> **Directions for this task**
A single number is the answer here: the count of lines in the data below that include the word "hash".

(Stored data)

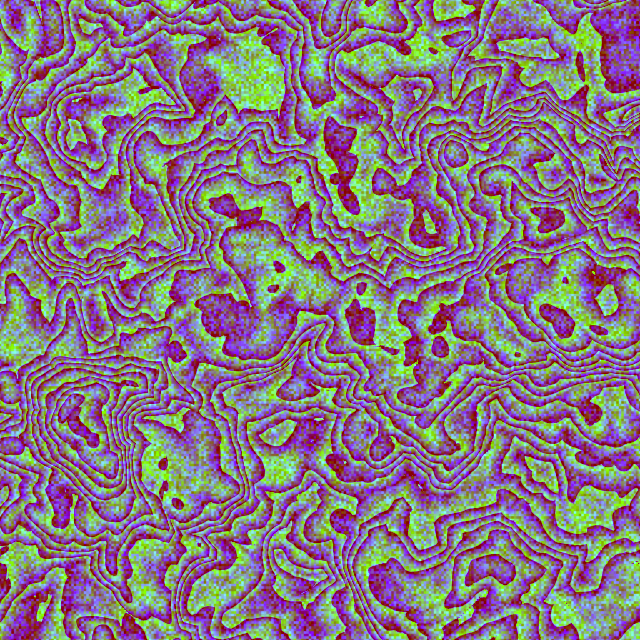
Reproduce this pattern procedurally as a WebGL 2 fragment shader.

```glsl
#version 300 es
precision highp float;

uniform vec2 u_resolution;
out vec4 outColor;

const float TAU = 6.2831853;
const float RED_LEVEL = 0.53;
const float GRAIN_CELLS = 256.0;  // grains across the canvas
const float BAND_COUNT = 9.0;     // contour bands per unit of height

// Integer hash of a lattice cell, 0 to 1
float hash(vec2 cell, uint seed) {
    uvec2 q = uvec2(ivec2(cell)) * uvec2(1597334673u, 3812015801u);
    uint n = (q.x ^ q.y ^ (seed * 668265263u)) * 1597334673u;
    n = (n ^ (n >> 15)) * 2246822519u;
    n ^= n >> 13;
    return float(n >> 8) / 16777216.0;
}

// Slope of one lattice corner, measured at an offset from it
float cornerSlope(vec2 cell, vec2 offset, uint seed) {
    float angle = TAU * hash(cell, seed);
    return dot(vec2(cos(angle), sin(angle)), offset);
}

float gradientNoise(vec2 p, uint seed) {
    vec2 cell = floor(p);
    vec2 f = p - cell;
    vec2 u = f * f * f * (f * (f * 6.0 - 15.0) + 10.0);
    vec2 e = vec2(1.0, 0.0);
    float low = mix(cornerSlope(cell, f, seed),
                    cornerSlope(cell + e.xy, f - e.xy, seed), u.x);
    float high = mix(cornerSlope(cell + e.yx, f - e.yx, seed),
                     cornerSlope(cell + e.xx, f - e.xx, seed), u.x);
    return 1.4 * mix(low, high, u.y);
}

// Noise folded along its zero lines, which become creases
float creasedNoise(vec2 p, uint seed) {
    return abs(gradientNoise(p, seed));
}

// Creased displacement that bends contours into chevrons
vec2 foldedOffset(vec2 p, uint seed) {
    return vec2(creasedNoise(p, seed), creasedNoise(p + 0.43, seed + 1u));
}

// Broad slopes, folded at two scales, with a little creased detail
float terrain(vec2 p) {
    vec2 q = p + 0.11 * foldedOffset(p * 4.6, 1u);
    q += 0.05 * foldedOffset(p * 10.3 + 0.29, 3u);
    float height = gradientNoise(q * 2.8, 5u);
    height += 0.45 * creasedNoise(q * 5.1 + 0.61, 6u);
    height += 0.15 * creasedNoise(q * 10.1 + 0.17, 7u);
    height += 0.035 * creasedNoise(p * 23.0, 8u);
    return height;
}

// Softened random cells, -1 to 1
float grain(vec2 p, uint seed) {
    vec2 cell = floor(p);
    vec2 u = smoothstep(0.25, 0.75, p - cell);
    vec2 e = vec2(1.0, 0.0);
    float low = mix(hash(cell, seed), hash(cell + e.xy, seed), u.x);
    float high = mix(hash(cell + e.yx, seed), hash(cell + e.xx, seed), u.x);
    return 2.0 * mix(low, high, u.y) - 1.0;
}

// Rising ramp with a softened drop at each wrap
float softSawtooth(float value, float edge) {
    float ramp = fract(value);
    return ramp * (1.0 - smoothstep(1.0 - edge, 1.0, ramp));
}

// Dark red, violet, grey, then green along the ramp
vec3 bandColor(float ramp) {
    float blue = mix(0.22, 0.7, smoothstep(0.0, 0.25, ramp)) - 0.4 * ramp * ramp;
    float green = mix(ramp, smoothstep(0.0, 1.0, ramp), 0.5);
    return vec3(RED_LEVEL, mix(0.07, 0.93, green), blue);
}

void main() {
    vec2 p = gl_FragCoord.xy / u_resolution.y;
    float height = BAND_COUNT * terrain(p);

    // Edge width is half a grain, whatever the resolution
    float slope = fwidth(height) * u_resolution.y;
    float edge = clamp(0.45 * slope / GRAIN_CELLS, 0.001, 0.2);
    vec3 color = bandColor(softSawtooth(height, edge));

    // Strong blue speckle, milder green speckle
    vec2 grainPoint = p * GRAIN_CELLS;
    color.b += 0.58 * grain(grainPoint, 11u);
    color.g += 0.2 * grain(grainPoint, 12u);

    outColor = vec4(clamp(color, 0.0, 1.0), 1.0);
}
```
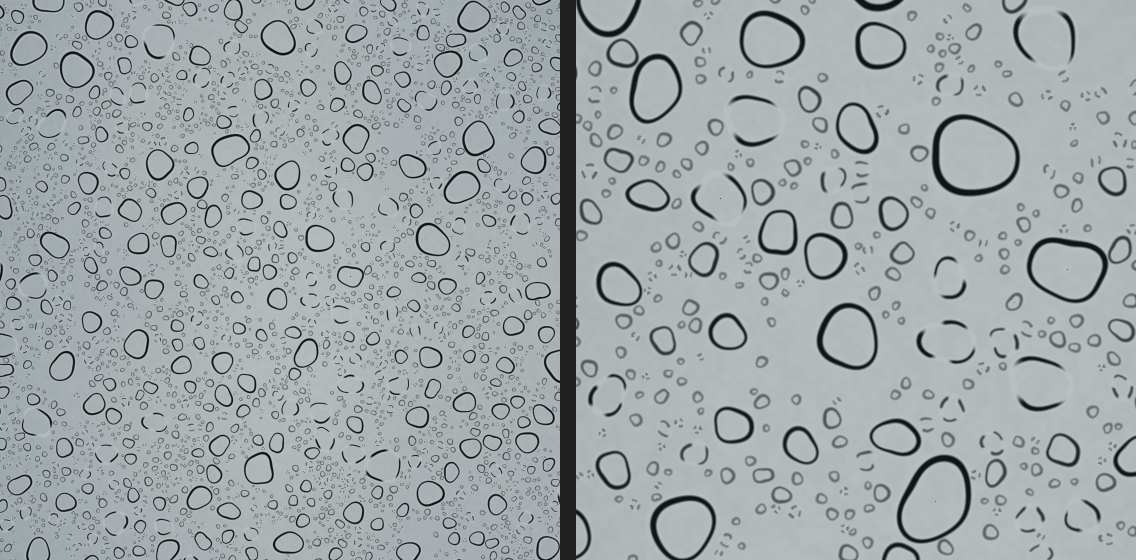
Left, the full canvas; right, a detail of the centre.
A Shadertoy shader for this texture:

```glsl
// Rain drops on a grey pane: six rotated, jittered grids of drops, from large to
// specks. Each drop is a warped superellipse drawn as a dark, partly broken rim;
// smaller drops give way to larger ones. The pane is a soft mottled gradient.

const int   LEVELS      = 6;
const float COARSE_GRID = 10.0;   // cells across the canvas for the largest drops
const float GRID_STEP   = 1.6;    // grid refinement per level
const float SIZE_MIN    = 0.16;   // drop radius in cell units
const float SIZE_MAX    = 0.30;
const float STRETCH     = 0.22;   // greatest elongation
const float RIM_BASE    = 0.00065; // rim half width, constant and radius share
const float RIM_SHARE   = 0.055;
const float BLUR        = 0.0010; // softness of the rim
const float BROKEN      = 0.30;   // share of drops with gaps in the rim
const float GRAIN       = 0.030;
const vec3  PANE_DARK   = vec3(0.600, 0.640, 0.655);
const vec3  PANE_LIGHT  = vec3(0.700, 0.728, 0.735);
const vec3  HALO_COLOR  = vec3(0.740, 0.770, 0.780);
const vec3  RIM_COLOR   = vec3(0.060, 0.080, 0.090);

struct Drop { vec2 centre; float radius; float seed; };

float hash(vec2 p) {
    return fract(sin(dot(p, vec2(127.1, 311.7))) * 43758.5453);
}

float noise(vec2 p) {
    vec2 i = floor(p), f = fract(p);
    f = f * f * (3.0 - 2.0 * f);
    return mix(mix(hash(i), hash(i + vec2(1, 0)), f.x),
               mix(hash(i + vec2(0, 1)), hash(i + vec2(1, 1)), f.x), f.y);
}

mat2 turn(float a) {
    float c = cos(a), s = sin(a);
    return mat2(c, s, -s, c);
}

float gridScale(int level) { return COARSE_GRID * pow(GRID_STEP, float(level)); }
float gridAngle(int level) { return 0.45 + 1.27 * float(level); }

vec2 toGrid(vec2 p, int level) { return turn(gridAngle(level)) * p * gridScale(level); }

// The one drop of a cell; radius 0 means the cell is empty
Drop dropInCell(vec2 cell, int level) {
    vec2 key = cell + 17.3 * float(level);
    float pick = hash(key + 2.7);
    float size = mix(SIZE_MIN, SIZE_MAX, pick * pick);
    float room = 0.5 - 1.35 * size;
    vec2 jitter = vec2(hash(key + 5.1), hash(key + 9.4)) * 2.0 - 1.0;
    vec2 centre = turn(-gridAngle(level)) * (cell + 0.5 + room * jitter) / gridScale(level);
    float crowd = 0.72 + (level > 2 ? 0.7 * (noise(centre * 7.0) - 0.55) : 0.0);
    float present = step(hash(key + 13.6), crowd);
    return Drop(centre, present * size / gridScale(level), hash(key + 21.8));
}

// x: approximate signed distance to the outline, y: angle around the drop
vec2 outline(vec2 p, Drop d) {
    float s = d.seed;
    vec2 q = turn(6.2832 * fract(s * 7.0)) * (p - d.centre);
    float angle = atan(q.y, q.x + 1e-7);
    float stretch = 1.0 + STRETCH * fract(s * 13.0);
    float power = mix(1.8, 3.0, pow(fract(s * 29.0), 2.0));
    float wobble = 1.0 + 0.05 * sin(2.0 * angle + 40.0 * s) + 0.06 * sin(3.0 * angle + 90.0 * s);
    vec2 e = abs(q) / (d.radius * vec2(stretch, 1.0 / stretch)) + 1e-4;
    float f = pow(pow(e.x, power) + pow(e.y, power), 1.0 / power) / wobble;
    return vec2(length(q) * (1.0 - 1.0 / max(f, 0.05)), angle);
}

// True when a larger drop already takes this place
bool covered(Drop d, int level) {
    for (int j = 0; j < level; j++) {
        vec2 base = floor(toGrid(d.centre, j) - 0.5);
        for (int k = 0; k < 4; k++) {
            Drop big = dropInCell(base + vec2(k & 1, k >> 1), j);
            if (big.radius > 0.0 && outline(d.centre, big).x < 1.3 * d.radius + 0.002) return true;
        }
    }
    return false;
}

void mainImage(out vec4 fragColor, in vec2 fragCoord) {
    vec2 p = fragCoord / iResolution.y;
    float blur = max(BLUR, 0.8 / iResolution.y);

    // Pane: lighter low in the middle, darker to the edges, with fine grain
    float light = 1.05 - 1.1 * length((p - vec2(0.55, 0.40)) * vec2(1.1, 0.8));
    light += 0.35 * (noise(p * 4.0) - 0.5);
    vec3 color = mix(PANE_DARK, PANE_LIGHT, clamp(light, 0.0, 1.0));
    color += GRAIN * (0.6 * noise(p * 260.0) + 0.4 * noise(p * 110.0) - 0.5);

    // Drops
    float rim = 0.0, halo = 0.0;
    for (int i = 0; i < LEVELS; i++) {
        Drop d = dropInCell(floor(toGrid(p, i)), i);
        if (d.radius == 0.0 || distance(p, d.centre) > 2.0 * d.radius + 0.002) continue;
        if (covered(d, i)) continue;

        vec2 o = outline(p, d);
        float gaps = cos((d.seed > 0.5 ? 2.0 : 3.0) * o.y + 50.0 * d.seed);
        float broken = step(fract(d.seed * 53.0), BROKEN);
        float solid = mix(1.0, smoothstep(-0.7, 0.3, gaps), broken);
        float width = (RIM_BASE + RIM_SHARE * d.radius) * (0.85 + 0.25 * cos(o.y + 70.0 * d.seed));
        width *= mix(1.0, 0.55 + 0.35 * solid, broken);
        float depth = mix(0.45, 1.0, smoothstep(0.001, 0.011, d.radius));
        float away = abs(o.x);
        rim = max(rim, depth * solid * (1.0 - smoothstep(width - blur, width + blur, away)));
        halo = max(halo, depth * (1.0 - smoothstep(width, 3.0 * width + blur, away)));
    }
    color = mix(color, HALO_COLOR, 0.55 * halo);
    color = mix(color, RIM_COLOR, rim);
    fragColor = vec4(color, 1.0);
}
```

> **Written answer**
12